Directions =>
The answer must be every line below that holds the word "fromCorner".

Records for the task =>
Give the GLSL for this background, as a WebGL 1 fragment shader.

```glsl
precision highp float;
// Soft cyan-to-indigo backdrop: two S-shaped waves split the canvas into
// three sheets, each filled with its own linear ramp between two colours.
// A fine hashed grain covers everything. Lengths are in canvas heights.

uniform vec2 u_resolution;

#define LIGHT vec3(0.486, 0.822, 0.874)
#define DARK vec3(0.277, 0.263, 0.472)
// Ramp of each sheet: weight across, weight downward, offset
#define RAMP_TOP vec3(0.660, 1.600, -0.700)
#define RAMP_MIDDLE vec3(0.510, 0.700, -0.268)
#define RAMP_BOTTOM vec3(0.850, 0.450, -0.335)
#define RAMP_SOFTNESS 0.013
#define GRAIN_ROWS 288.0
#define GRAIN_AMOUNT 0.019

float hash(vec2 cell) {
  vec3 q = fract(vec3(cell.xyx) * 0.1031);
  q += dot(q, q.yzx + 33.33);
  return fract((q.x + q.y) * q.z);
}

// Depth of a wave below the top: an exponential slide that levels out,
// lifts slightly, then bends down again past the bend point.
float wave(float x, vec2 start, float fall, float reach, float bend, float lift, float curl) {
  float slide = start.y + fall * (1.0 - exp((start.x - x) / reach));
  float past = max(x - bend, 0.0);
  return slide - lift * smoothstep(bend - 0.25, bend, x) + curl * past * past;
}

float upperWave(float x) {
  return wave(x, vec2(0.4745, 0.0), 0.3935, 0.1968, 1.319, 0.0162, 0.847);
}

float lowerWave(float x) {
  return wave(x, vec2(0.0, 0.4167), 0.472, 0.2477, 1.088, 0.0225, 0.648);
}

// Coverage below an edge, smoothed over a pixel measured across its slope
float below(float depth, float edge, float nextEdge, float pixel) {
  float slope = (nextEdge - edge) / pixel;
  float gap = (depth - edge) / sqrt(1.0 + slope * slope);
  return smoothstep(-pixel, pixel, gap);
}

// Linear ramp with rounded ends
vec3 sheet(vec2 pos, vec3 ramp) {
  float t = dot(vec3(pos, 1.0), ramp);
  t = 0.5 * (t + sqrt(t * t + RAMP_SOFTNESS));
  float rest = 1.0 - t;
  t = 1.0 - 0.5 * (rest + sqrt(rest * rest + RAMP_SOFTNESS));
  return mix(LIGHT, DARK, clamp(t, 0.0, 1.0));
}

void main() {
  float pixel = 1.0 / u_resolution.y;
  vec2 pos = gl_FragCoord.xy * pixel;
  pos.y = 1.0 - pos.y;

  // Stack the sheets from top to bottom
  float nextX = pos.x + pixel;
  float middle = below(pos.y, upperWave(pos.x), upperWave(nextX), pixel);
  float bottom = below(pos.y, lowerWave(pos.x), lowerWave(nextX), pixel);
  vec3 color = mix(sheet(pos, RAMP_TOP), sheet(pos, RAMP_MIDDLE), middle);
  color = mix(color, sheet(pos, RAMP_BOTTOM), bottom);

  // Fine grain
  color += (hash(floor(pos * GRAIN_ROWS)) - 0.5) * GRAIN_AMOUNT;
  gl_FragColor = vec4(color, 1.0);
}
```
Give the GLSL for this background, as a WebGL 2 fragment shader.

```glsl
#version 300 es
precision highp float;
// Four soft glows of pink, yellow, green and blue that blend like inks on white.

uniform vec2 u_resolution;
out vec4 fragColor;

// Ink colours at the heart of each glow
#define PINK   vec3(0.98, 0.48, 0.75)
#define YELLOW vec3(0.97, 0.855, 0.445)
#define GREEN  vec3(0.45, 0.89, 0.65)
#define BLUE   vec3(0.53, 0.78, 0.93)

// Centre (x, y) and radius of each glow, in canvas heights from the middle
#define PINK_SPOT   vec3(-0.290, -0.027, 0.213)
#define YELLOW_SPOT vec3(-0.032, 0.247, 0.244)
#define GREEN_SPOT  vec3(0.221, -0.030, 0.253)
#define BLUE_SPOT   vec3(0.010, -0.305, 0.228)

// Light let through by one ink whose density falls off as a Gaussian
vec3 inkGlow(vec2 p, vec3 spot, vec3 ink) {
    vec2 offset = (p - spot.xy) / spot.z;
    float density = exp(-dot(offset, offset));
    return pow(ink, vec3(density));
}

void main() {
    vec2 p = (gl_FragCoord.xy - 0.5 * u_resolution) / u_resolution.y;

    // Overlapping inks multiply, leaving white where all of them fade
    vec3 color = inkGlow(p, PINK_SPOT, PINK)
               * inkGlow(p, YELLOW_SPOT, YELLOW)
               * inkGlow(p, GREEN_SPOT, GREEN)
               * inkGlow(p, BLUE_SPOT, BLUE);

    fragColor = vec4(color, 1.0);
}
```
--
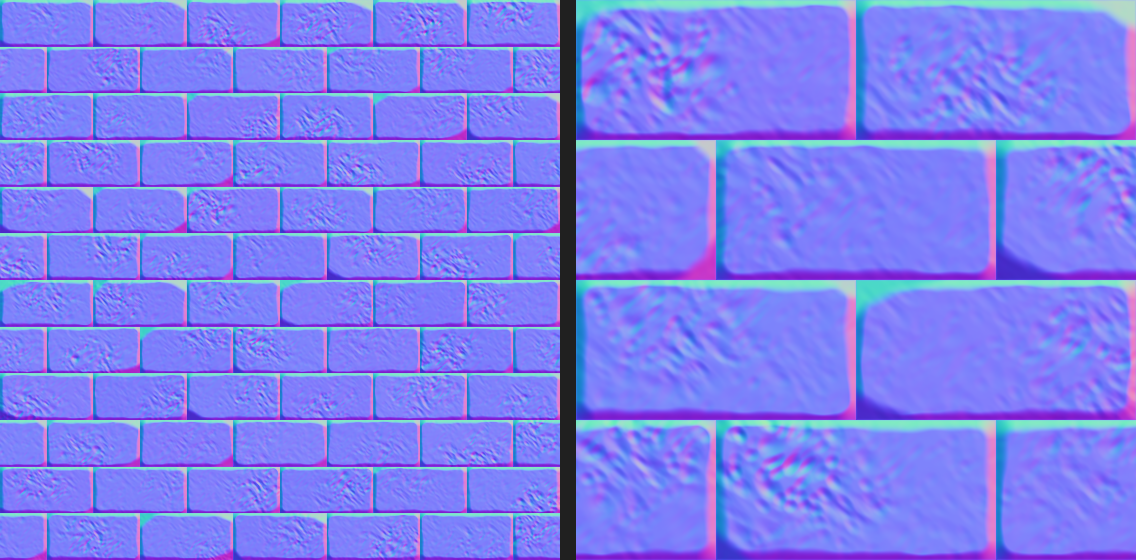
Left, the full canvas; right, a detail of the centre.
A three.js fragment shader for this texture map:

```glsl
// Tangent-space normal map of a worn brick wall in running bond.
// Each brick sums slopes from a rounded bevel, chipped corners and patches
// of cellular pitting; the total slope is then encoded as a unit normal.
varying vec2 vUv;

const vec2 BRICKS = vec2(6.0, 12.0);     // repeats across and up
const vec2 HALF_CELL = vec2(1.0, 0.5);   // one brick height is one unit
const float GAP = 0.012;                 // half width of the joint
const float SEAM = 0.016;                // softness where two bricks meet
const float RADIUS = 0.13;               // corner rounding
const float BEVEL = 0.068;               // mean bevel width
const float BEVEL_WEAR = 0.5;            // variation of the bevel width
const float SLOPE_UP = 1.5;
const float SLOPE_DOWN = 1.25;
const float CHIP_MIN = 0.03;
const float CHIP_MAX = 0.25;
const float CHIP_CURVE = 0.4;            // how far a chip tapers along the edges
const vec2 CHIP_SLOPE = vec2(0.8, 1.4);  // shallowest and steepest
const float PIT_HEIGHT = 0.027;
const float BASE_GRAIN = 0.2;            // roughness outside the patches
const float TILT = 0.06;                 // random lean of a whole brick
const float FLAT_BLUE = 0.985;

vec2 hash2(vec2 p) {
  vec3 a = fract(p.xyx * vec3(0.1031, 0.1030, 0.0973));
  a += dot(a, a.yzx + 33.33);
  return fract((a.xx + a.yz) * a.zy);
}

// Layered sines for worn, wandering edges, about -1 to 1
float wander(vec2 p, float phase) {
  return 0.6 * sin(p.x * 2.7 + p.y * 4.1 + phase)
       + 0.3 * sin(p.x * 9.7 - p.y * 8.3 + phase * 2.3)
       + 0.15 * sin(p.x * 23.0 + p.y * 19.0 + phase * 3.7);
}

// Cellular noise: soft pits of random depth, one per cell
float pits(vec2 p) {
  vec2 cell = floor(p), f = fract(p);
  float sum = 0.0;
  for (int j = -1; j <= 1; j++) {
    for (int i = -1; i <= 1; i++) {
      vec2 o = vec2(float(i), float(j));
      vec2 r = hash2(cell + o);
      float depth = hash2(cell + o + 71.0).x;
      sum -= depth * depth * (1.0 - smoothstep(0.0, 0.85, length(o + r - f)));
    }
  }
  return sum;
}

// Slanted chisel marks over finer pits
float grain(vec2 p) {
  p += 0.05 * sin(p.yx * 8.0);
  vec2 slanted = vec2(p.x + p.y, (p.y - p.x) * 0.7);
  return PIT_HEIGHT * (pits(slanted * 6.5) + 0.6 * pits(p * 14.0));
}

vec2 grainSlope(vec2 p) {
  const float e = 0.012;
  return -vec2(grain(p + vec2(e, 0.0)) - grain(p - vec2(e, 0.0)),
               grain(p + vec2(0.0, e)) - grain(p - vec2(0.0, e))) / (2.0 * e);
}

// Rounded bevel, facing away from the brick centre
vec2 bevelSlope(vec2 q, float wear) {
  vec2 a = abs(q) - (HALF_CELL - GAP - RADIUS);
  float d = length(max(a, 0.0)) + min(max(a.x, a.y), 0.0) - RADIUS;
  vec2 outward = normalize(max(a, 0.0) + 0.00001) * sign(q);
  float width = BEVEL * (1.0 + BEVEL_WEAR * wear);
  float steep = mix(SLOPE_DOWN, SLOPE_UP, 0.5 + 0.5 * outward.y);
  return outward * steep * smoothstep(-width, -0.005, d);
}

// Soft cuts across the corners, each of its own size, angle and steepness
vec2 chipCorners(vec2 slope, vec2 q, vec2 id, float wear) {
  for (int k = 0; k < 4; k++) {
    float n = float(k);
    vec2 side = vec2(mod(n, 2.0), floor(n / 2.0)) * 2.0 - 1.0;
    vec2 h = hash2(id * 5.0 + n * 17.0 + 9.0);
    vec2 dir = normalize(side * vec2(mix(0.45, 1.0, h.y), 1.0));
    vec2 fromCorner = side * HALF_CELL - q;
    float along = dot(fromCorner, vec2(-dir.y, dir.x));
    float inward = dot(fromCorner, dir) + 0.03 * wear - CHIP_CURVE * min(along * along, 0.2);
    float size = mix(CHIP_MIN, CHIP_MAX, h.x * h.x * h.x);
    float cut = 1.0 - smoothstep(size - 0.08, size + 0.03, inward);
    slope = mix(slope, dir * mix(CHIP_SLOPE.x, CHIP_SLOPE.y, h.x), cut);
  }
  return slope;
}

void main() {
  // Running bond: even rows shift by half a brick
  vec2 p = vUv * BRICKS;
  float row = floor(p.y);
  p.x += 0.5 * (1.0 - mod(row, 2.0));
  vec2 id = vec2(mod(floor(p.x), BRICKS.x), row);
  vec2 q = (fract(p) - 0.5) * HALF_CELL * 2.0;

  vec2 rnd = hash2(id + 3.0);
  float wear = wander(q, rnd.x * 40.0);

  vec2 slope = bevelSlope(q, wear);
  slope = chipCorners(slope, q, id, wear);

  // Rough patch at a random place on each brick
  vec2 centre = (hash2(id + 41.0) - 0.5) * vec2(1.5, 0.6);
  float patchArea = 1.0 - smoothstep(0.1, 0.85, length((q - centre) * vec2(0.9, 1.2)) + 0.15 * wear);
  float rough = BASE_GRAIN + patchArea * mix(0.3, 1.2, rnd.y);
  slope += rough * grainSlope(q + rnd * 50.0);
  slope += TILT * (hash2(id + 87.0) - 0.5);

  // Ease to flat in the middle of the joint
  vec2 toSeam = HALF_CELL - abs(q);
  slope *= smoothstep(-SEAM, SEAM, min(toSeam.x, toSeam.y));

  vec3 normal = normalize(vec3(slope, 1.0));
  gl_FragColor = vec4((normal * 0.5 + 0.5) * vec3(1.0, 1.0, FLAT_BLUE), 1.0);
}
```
* * *
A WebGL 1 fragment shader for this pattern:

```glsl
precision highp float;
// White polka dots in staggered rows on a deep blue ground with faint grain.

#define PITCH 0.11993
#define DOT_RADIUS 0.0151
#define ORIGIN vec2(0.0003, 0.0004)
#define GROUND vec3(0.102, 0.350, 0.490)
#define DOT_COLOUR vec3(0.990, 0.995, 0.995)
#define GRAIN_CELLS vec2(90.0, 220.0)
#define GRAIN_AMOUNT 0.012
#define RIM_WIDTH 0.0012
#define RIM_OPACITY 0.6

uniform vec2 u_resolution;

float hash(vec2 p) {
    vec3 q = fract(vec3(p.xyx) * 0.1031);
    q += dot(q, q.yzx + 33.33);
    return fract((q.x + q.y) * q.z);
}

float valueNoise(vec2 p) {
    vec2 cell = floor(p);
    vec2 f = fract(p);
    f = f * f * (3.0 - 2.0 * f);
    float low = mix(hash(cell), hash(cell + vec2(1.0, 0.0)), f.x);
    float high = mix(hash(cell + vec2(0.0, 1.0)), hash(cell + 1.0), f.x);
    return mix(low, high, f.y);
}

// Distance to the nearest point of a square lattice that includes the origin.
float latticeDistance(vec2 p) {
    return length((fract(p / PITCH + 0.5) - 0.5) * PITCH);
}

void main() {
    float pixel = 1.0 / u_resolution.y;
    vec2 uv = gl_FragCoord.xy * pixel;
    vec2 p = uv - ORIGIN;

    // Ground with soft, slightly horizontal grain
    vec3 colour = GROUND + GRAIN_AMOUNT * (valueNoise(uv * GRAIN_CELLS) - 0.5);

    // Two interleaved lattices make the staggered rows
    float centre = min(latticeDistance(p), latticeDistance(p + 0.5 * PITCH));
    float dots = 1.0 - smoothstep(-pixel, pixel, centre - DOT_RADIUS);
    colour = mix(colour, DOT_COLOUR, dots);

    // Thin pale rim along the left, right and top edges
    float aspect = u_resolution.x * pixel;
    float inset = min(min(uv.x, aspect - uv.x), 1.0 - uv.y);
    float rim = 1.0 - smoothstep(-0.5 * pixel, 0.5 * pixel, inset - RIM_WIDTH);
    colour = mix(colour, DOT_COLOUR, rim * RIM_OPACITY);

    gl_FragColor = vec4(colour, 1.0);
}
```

Expected answer =>
    vec2 fromCorner = side * HALF_CELL - q;
    float along = dot(fromCorner, vec2(-dir.y, dir.x));
    float inward = dot(fromCorner, dir) + 0.03 * wear - CHIP_CURVE * min(along * along, 0.2);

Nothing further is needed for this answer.